Modern cricket icon Andrew “Freddie” Flintoff is out of retirement and back, well at least for nine games. The all-rounder has come out of a injury inflicted retirement to take part in this years Natwest T20 Blast tournament for his boyhood club Lancashire. This has caused a major buzz around the English game as many believe that we didn’t get to see all of the best of Flintoff as the injury caused his career to become stop-start.

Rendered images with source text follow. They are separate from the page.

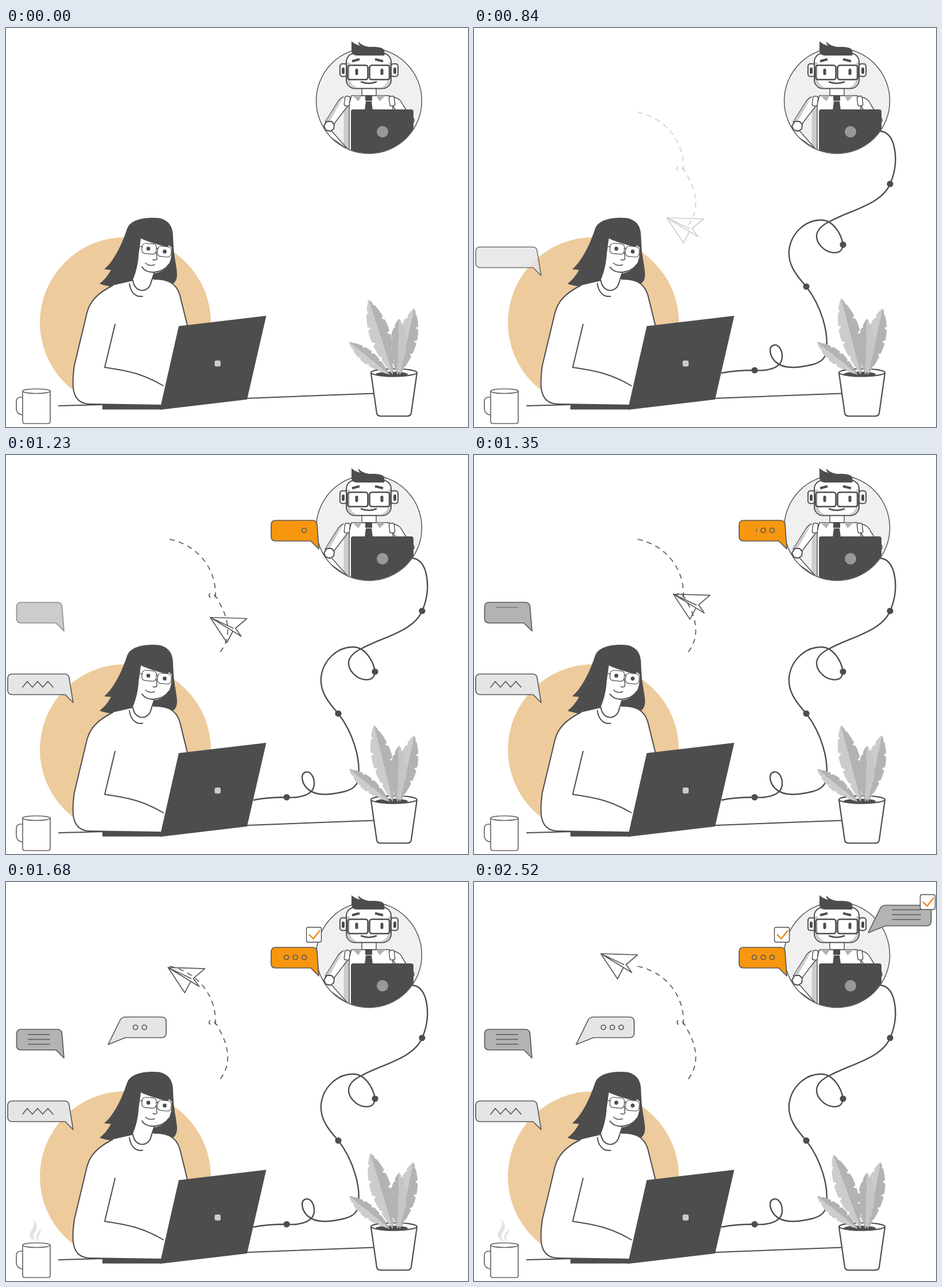
These frames come from a looping animation (805 by 696 pixels, 2.7 s). An HTML page:

```html
<!DOCTYPE html>
<html lang="en">
<head>
<meta charset="utf-8">
<title>Remote chat</title>
<style>
html, body { margin: 0; height: 100%; overflow: hidden; background: #fff; }
svg { display: block; width: 100vw; height: 100vh; }
.ink { fill: none; stroke: #4d4d4d; stroke-width: 2; stroke-linecap: round; stroke-linejoin: round; }
.thin { stroke-width: 1.4; }
.paper { fill: #fff; }
.dark { fill: #4d4d4d; }
.shade { fill: #ccc; }
</style>
</head>
<body>
<svg viewBox="0 0 805 696">
  <defs>
    <clipPath id="porthole"><circle cx="632.5" cy="127" r="91.5"/></clipPath>
  </defs>

  <!-- woman at the desk -->
  <circle cx="208" cy="514" r="149" fill="#eecb9d"/>
  <path class="ink" d="M92 659L168 657M420 646L641 637.5"/>
  <path class="dark" d="M171 421C190 405 204 372 211 350C217 335 236 331 258 331C281 331 291 344 291 364L292 383C293 400 298 418 298 430C298 440 294 445 288 447L222 450C205 455 180 452 163 446Q175 437 183 422Z"/>
  <path class="paper" d="M186 449C157 464 146 478 141 497L119 589C114 625 114 655 146 656L270 658L316 519L303 466C296 443 280 438 258 438L221 441Z"/>
  <path class="ink" d="M186 449C157 464 146 478 141 497L119 589C114 625 114 655 146 656L270 658M258 438C280 438 296 443 303 466L316 519M190 517L172 592C215 598 240 604 274 624"/>
  <path class="paper" d="M235 367C247 373 264 378 281 382L284 379L289 383C289 399 286 412 279 418C273 424 265 427 258 428L253 443C250 463 224 463 221 439C227 427 231 405 231 396Z"/>
  <path class="ink" d="M237 417C246 431 273 428 284 412M258 428L253 443C249 463 224 463 221 440M215 446C217 462 227 470 238 468"/>
  <path class="ink thin" d="M262 391L263 403Q261 406 256 404M243 410Q249 416 259 413M234 381L237 382M262 384L265 385"/>
  <g class="ink thin" style="stroke-width:1.2">
    <rect x="237" y="376" width="25" height="18" rx="6" transform="rotate(5 249 385)"/>
    <rect x="264" y="381" width="24" height="18" rx="6" transform="rotate(5 276 390)"/>
  </g>
  <g class="dark">
    <circle cx="248" cy="385" r="3.4"/><circle cx="276.500" cy="390" r="3.4"/>
    <path d="M168 657H272V665.500H168ZM301 520L453.500 502L420 648L268 666Z"/>
  </g>
  <rect x="363.500" y="580" width="10.500" height="10.500" rx="3" class="shade"/>

  <!-- mug -->
  <path id="steam" fill="#e3e3e3" d="M47 587C57 598 54 606 50 612C46 617 48 622 52 627C43 624 38 617 44 608C50 600 49 594 47 587ZM59 603C62 610 60 613 57 617C55 620 57 624 60 628C53 625 50 619 54 614C58 609 59 607 59 603Z"/>
  <g class="ink" style="stroke:#666;stroke-width:1.7">
    <path d="M29 644H24Q18 645 18 652V665Q19 674 29 675"/>
    <path class="paper" d="M29 633V686Q29 690 33 690H73Q77 690 77 686V633"/>
    <ellipse class="paper" cx="53" cy="633.500" rx="24" ry="4"/>
  </g>

  <!-- connecting cord -->
  <path id="cord" class="ink" style="stroke-width:2.4;stroke-linecap:butt" d="M431 602C450 598 470 597 489 597C515 599 537 592 537 573C537 560 530 552 523 553C512 555 515 572 525 582C540 596 565 593 590 587C605 583 613 576 614 562C618 530 605 485 579 451C560 430 547 412 549 388C552 360 575 335 605 335C625 335 640 358 643 378C642 390 635 392 627 392C610 391 596 375 597 362C598 350 610 342 621 337C655 318 710 308 725 272C735 250 737 225 731 203C727 190 720 181 708 180"/>
  <g id="knots" class="dark"></g>

  <!-- plant -->
  <g class="ink" style="stroke-width:2.2">
    <path class="paper" d="M636 602L646 672Q647 677 653 677H699Q705 677 706 672L716 602"/>
    <ellipse class="paper" cx="676" cy="601" rx="40" ry="6.500"/>
  </g>
  <ellipse class="dark" cx="672" cy="604" rx="28" ry="4.500"/>
  <g id="plant"></g>

  <!-- robot in the porthole -->
  <circle cx="632.500" cy="127" r="92" fill="#f0f0f0"/>
  <g clip-path="url(#porthole)">
    <path class="shade" d="M600 120L589 140L588 220H612V118Z"/>
    <path class="ink thin paper" d="M602 118H668L674 135V220H598V132Z"/>
    <path class="ink thin paper" d="M588 120Q582 123 578 129L556 164L568 172L597 134M566 178L596 212L562 188M677 121Q687 123 691 133L700 147L684 150L674 136M706 153Q712 157 711 163L707 168"/>
    <path class="shade" d="M587 122L578 131L557 163L562 166Z"/>
    <path class="ink paper" d="M559 163L567 163L572 168L571 176L565 180L557 178L554 171Z"/>
  </g>
  <circle class="ink thin" cx="632.500" cy="127" r="92"/>
  <g class="ink thin">
    <rect class="paper" x="590" y="119" width="9" height="17" rx="3" transform="rotate(7 594 127)"/>
    <rect class="paper" x="668" y="119" width="9" height="17" rx="3" transform="rotate(-7 672 127)"/>
    <path class="paper" d="M620 104H645V118H620Z"/>
  </g>
  <path fill="#b3b3b3" d="M604 118L620 118L614 128ZM661 118L645 118L651 128Z"/>
  <path class="dark" d="M626 117H638V127H626ZM627 128H637L639 143H625Z"/>
  <g clip-path="url(#porthole)">
    <rect class="dark" x="601" y="142" width="109" height="90" rx="4"/>
    <circle cx="656" cy="181" r="10" fill="#999"/>
  </g>
  <g class="ink">
    <rect class="paper" x="582" y="62.500" width="12" height="22" rx="4"/>
    <rect class="paper" x="671" y="62.500" width="12" height="22" rx="4"/>
    <rect class="paper" x="593" y="44" width="78" height="61.500" rx="15"/>
  </g>
  <path class="shade" d="M594 60V91Q595 104 608 104.500H615Q600 101 599 88V60ZM670 60V91Q669 104 656 104.500H650Q665 101 666 88V60Z"/>
  <path class="dark" d="M602 23Q608 29 618 31Q613 28 614 24Q620 31 633 33Q648 32 657 36Q661 42 659 48H611Q602 47 602 40Z"/>
  <g class="dark">
    <rect x="585" y="69" width="5" height="11" rx="2"/><rect x="675" y="69" width="5" height="11" rx="2"/>
    <rect x="608.500" y="71" width="5" height="11" rx="2"/><rect x="652.500" y="71" width="5" height="11" rx="2"/>
  </g>
  <path class="ink" style="stroke-width:4;stroke-linecap:butt" d="M603 58L616 54.500M643 54.500L657 58"/>
  <g class="ink" style="stroke-width:2.600">
    <rect x="595.500" y="65" width="35" height="25" rx="4"/><rect x="633.500" y="65" width="35" height="25" rx="4"/>
    <path d="M619 94Q632 99 645 94"/>
  </g>

  <!-- paper plane -->
  <g id="flight" class="ink thin" style="stroke:#5a5a5a">
    <path style="stroke-dasharray:9 7.500;stroke-width:1.700;stroke-linecap:butt" d="M285 147C335 157 367 200 365 247C358 252 351 247 355 242C358 238 367 246 372 258C390 290 392 320 373 344"/>
    <path id="plane" style="stroke-width:1.700" d="M0 0L64 2L44 19L54 33L0 0L29 44L39 25M0 0L40 19"/>
  </g>
  <g id="chat"></g>
</svg>
<script>
const LOOP = 2700, STEP = 30;
const $ = id => document.getElementById(id);
const add = (parent, markup) => {
  parent.insertAdjacentHTML('beforeend', markup);
  return parent.lastElementChild;
};
const ramp = (t, from, to) => Math.min(1, Math.max(0, (t - from) / (to - from)));
const track = (t, keys) => {
  const i = Math.max(1, keys.findIndex(k => k[0] >= t));
  if (t >= keys[keys.length - 1][0]) return keys[keys.length - 1][1];
  const [a, u] = keys[i - 1], [b, v] = keys[i];
  return u + (v - u) * ramp(t, a, b);
};
const updates = [];
const fade = (el, from, to) => updates.push(t => { el.style.opacity = ramp(t, from, to); });

// Uncover an element in one direction: right, left, down or up.
let clips = 0;
function wipe(el, [x, y, w, h], way, from, to) {
  const id = 'wipe' + clips++;
  const rect = add(document.querySelector('defs'), `<clipPath id="${id}"><rect/></clipPath>`).firstChild;
  el.setAttribute('clip-path', `url(#${id})`);
  updates.push(t => {
    const p = ramp(t, from, to), across = way === 'right' || way === 'left';
    const box = {
      x: way === 'left' ? x + w * (1 - p) : x,
      y: way === 'up' ? y + h * (1 - p) : y,
      width: across ? w * p : w,
      height: across ? h : h * p
    };
    for (const k in box) rect.setAttribute(k, box[k]);
  });
}

// Speech bubbles with their contents
const dots = (x, y) => [0, 15.5, 31].map(d => `<circle cx="${x + d}" cy="${y}" r="4"/>`).join('');
const lines = (x, y, w) => `<path d="${[0, 8.5, 17].map(d => `M${x} ${y + d}h${w}`).join('')}"/>`;
const tailRight = (x, y, w, dx) =>
  `M${x + 8} ${y}h${w - 16}q7 0 8 7l${dx} 43l-14 -14H${x + 8}q-8 0 -8 -8v-20q0 -8 8 -8Z`;
const tailLeft = (x, y, w) =>
  `M${x + 8} ${y}h${w - 16}q8 0 8 8v20q0 8 -8 8H${x + 8}l-30 12l20 -41q3 -7 10 -7Z`;

function bubble(shape, fill, shown, content, box, way, from, to) {
  const g = add($('chat'), `<g class="ink thin" style="stroke-width:1.7;stroke:#5a5a5a">
    <path d="${shape}" style="fill:${fill}"/><g>${content}</g></g>`);
  fade(g, ...shown);
  wipe(g.lastElementChild, box, way, from, to);
}
function tick(x, y, from, to) {
  fade(add($('chat'), `<g class="ink thin"><rect class="paper" x="${x}" y="${y}" width="26" height="26" rx="3"/>
    <path d="M${x + 5} ${y + 13}l7 7l11 -14" style="stroke:#ee7f0e;stroke-width:2.2"/></g>`), from, to);
}
const LIGHT = '#e5e5e5', GREY = '#b3b3b3';
bubble(tailRight(3, 382, 107, 7), LIGHT, [690, 870],
  '<path d="M29 405l8 -10l9 10l9 -10l9 10l9 -10l9 10" />', [27, 390, 58, 20], 'right', 900, 1200);
bubble(tailRight(462, 114, 80, 3), '#f7960f', [870, 1050],
  dots(488.5, 131.5), [483, 125, 42, 14], 'left', 1113, 1413);
bubble(tailRight(18.500, 257, 79, 3.5), GREY, [1110, 1290],
  lines(39, 266, 37), [37, 264, 42, 22], 'down', 1335, 1490);
bubble(tailLeft(200, 235.5, 79), LIGHT, [1350, 1470],
  dots(225.5, 253.5), [220, 247, 43, 14], 'right', 1490, 1780);
tick(523.5, 79, 1440, 1630);
bubble(tailLeft(709, 40.5, 87.5), GREY, [1700, 1880],
  lines(729, 48.5, 49), [727, 46.5, 53, 21], 'down', 1930, 2150);
tick(777.5, 22, 2220, 2430);

// Feathered leaves: one half on each side of the rib
function leaf(base, tip, width, left, right, sway) {
  const len = Math.hypot(tip[0] - base[0], tip[1] - base[1]);
  const turn = Math.atan2(tip[0] - base[0], base[1] - tip[1]) * 180 / Math.PI;
  const half = side => {
    let d = 'M0 0';
    for (let i = 1; i <= 40; i++) {
      const s = i / 40, notch = i % 8 === (side < 0 ? 2 : 5) ? 0.7 : 1;
      d += `L${(side * width * Math.sin(Math.PI * s ** 1.15) ** 0.8 * notch || 0).toFixed(1)} ${(-len * s).toFixed(1)}`;
    }
    return d + 'Z';
  };
  const el = add($('plant'), `<g><path d="${half(-1)}" fill="${left}"/><path d="${half(1)}" fill="${right}"/></g>`);
  updates.push(t => el.setAttribute('transform',
    `translate(${base}) rotate(${turn + (sway ? track(t, sway) : 0)})`));
}
leaf([674, 605], [632, 474], 18, '#ccc', GREY, [[0, 0], [480, 0.9], [1080, 4.8], [1950, -0.4], [2520, -2.6]]);
leaf([686, 605], [711, 489], 17, '#ccc', GREY, [[0, 0], [480, 0.4], [1080, 0.4], [1950, -1.4], [2520, -1.4]]);
leaf([669, 605], [598, 548], 12, '#ccc', GREY);
leaf([682, 605], [685, 507], 14.5, GREY, '#c6c6c6');

// Cord drawn from the laptop; each knot shows once the tip passes it
const cord = $('cord'), cordLength = cord.getTotalLength();
cord.style.strokeDasharray = cordLength + ' ' + cordLength;
const drawn = t => 1 - (1 - ramp(t, 0, 850)) ** 2;
updates.push(t => {
  cord.style.strokeDashoffset = cordLength * (1 - drawn(t));
  cord.style.visibility = t ? 'visible' : 'hidden';
});
for (const [x, y] of [[489, 597], [579, 451], [643, 378], [725, 272]]) {
  const knot = add($('knots'), `<circle cx="${x}" cy="${y}" r="5.6"/>`);
  let at = 0, best = Infinity;
  for (let s = 0; s < cordLength; s += 2) {
    const p = cord.getPointAtLength(s), gap = Math.hypot(p.x - x, p.y - y);
    if (gap < best) { best = gap; at = s / cordLength; }
  }
  updates.push(t => knot.setAttribute('r', 5.6 * ramp(drawn(t), at, at + 0.03)));
}

const route = document.createElementNS('http://www.w3.org/2000/svg', 'path');
route.setAttribute('d', 'M336 331C352 312 365 280 348 244C340 230 335 210 325 195C303 157 265 132 221 125');
const routeLength = route.getTotalLength();
updates.push(t => {
  const p = route.getPointAtLength(routeLength * ramp(t, 1080, 1870));
  $('plane').setAttribute('transform', `translate(${p.x} ${p.y})`);
});
fade($('flight'), 780, 990);
wipe($('steam'), [35, 586, 30, 40], 'up', 1410, 1710);

function draw() {
  const t = Math.min(2520, Math.floor(performance.now() % LOOP / STEP) * STEP);
  updates.forEach(update => update(t));
  requestAnimationFrame(draw);
}
draw();
</script>
</body>
</html>
```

Flintoff retired in 2010 after years of constant niggling injuries that cost him many years of his playing career. He started his professional career off at his local county Lancashire, where he remained till the end of his playing career. He was also the captain of the England Under-19 side in the mid to late 1990’s. He had the honour in 2005 of being selected for the ICC World XI side in both the Test and the ODI format to play against Australia in a series of exhibition matches. He won many personal accolades too. He was the; PCA Player of the Year two years running in 2004 and 2005, he won the ICC ODI Player of the Year in 2004 and then the ICC Player of the Year in 2005. In 2006, he also picked an MBE for being part of the 2005 Ashes winning team and also, the Freedom of the City of Preston in the same year.
Fred played 79 Test matches for England, 141 ODI matches and just 7 T20 international matches as he was usually injured around the time of the inception of T20. This meant he never normally got to play for Lancashire as he was always involved with the national set up, so it gives his local fans the chance to finally see him in the Lancashire red.
Flintoff became an icon in 2005 as he was one of the main stars in England’s triumphant Ashes winning series, their first Ashes win since 1987 and Flintoff went on to win the BBC Sports Personality of the Year for 2005. He was named as man of the series as he took 24 wickets, and scored 102 at Trent Bridge in the fourth test. He would later go on to captain England at Test level and potentially his lowest moment on the pitch came during the defence of their Ashes crown. England were decimated 5-0 down under and when Michael Vaughan returned from injury, Flintoff was assigned the role of vice captain.
“Freddie” is known for his drinking. After the 2005 Ashes victory, the Preston born all-rounder was reported to have gone on a 24 hour binge drinking session to celebrate their win but that wasn’t going to be his most infamous drinking moment. Just two days before England’s crunch tie against Canada at the 2007 Cricket World Cup, Flintoff and a few of the England squad went out for a few drinks but all of the came back but Fred. He was reported to have fallen off a pedalo whilst intoxicated but later went on to deny that.
Since retirement, Freddie Flintoff has been busy off the field. in 2012, he made his professional boxing debut as he beat Richard Dawson on points in Manchester. This would be his only fight to date but he has made a new career for himself on television. Since 2010, he has been a captain on the BAFTA winning A League Of Their Own, presented by Gavin & Stacey star James Corden. in 2012, he was a judge for ITV’s Lets Get Gold and more recently, he embarked on a cycling trip down the Amazon rainforest with journalist Rob Penn entitled Flintoff’s Road To Nowhere. He is one of the faces for the supermarket chain Morrisons, and the face of fashion brand Jacamo.
Flintoff’s return to country level is a huge boost to the T20 Blast as his return will be greatly anticipated as he never really got the chance to play this format of the game, a format that would have suited his style of play perfectly. His internationally statistics don’t paint a great picture of Flintoff as a player but his impact and influence on his nation was a lot greater than his batting and bowling average. Many will be looking out to see how Flintoff plays as he will be available for around 9 games and is expected to make his return against Yorkshire on the 6th of June at Old Trafford. For those in the crowd, watch out…Freddie is back!